* _Exercise details_
Return every line of the data below that includes the string "length".
═════ Records
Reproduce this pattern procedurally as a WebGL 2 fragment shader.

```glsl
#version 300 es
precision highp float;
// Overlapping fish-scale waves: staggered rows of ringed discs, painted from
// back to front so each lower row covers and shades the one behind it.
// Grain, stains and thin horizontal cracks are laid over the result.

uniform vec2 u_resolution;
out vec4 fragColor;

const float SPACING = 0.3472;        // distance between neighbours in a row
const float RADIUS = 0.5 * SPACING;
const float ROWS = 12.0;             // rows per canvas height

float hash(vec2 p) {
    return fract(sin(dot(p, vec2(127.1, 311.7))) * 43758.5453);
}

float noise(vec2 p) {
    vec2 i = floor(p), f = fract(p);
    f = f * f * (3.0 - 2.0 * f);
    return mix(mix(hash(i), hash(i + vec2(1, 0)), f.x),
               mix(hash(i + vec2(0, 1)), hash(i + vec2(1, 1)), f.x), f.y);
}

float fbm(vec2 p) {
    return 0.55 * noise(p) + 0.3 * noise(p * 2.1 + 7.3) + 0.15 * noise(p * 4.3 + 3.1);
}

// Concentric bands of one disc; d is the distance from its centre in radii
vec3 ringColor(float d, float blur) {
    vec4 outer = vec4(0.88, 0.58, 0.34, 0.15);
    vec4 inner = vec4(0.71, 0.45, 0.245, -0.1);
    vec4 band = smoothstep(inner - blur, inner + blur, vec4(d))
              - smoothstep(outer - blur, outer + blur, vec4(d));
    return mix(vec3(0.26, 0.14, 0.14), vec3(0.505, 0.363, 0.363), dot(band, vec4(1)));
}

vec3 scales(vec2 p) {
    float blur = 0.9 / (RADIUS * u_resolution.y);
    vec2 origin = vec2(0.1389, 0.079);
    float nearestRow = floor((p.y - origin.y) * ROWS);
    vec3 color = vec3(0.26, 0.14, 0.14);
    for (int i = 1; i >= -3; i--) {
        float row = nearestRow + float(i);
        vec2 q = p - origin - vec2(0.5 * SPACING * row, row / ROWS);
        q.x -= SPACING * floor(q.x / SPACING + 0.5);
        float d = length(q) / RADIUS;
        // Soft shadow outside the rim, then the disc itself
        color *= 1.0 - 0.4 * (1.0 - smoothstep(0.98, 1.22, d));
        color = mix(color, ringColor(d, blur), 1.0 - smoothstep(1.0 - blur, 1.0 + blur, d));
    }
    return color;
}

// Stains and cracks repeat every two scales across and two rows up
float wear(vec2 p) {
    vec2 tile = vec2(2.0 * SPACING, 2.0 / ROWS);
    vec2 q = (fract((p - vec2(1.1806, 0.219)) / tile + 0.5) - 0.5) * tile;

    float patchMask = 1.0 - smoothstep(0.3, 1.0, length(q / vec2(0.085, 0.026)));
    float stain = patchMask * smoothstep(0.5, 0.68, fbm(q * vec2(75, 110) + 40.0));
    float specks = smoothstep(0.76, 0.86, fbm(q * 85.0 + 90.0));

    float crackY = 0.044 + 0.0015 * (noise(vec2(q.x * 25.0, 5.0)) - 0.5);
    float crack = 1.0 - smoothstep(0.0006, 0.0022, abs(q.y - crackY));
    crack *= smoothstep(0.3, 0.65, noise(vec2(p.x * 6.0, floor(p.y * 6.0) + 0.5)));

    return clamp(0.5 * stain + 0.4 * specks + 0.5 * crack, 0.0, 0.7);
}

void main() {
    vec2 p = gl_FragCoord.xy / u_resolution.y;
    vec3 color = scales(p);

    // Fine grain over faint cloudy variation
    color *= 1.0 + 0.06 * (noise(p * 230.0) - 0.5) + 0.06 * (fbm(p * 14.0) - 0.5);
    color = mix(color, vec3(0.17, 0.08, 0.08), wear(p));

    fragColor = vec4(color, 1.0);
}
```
══════════
* _Response area_
        float d = length(q) / RADIUS;
    float patchMask = 1.0 - smoothstep(0.3, 1.0, length(q / vec2(0.085, 0.026)));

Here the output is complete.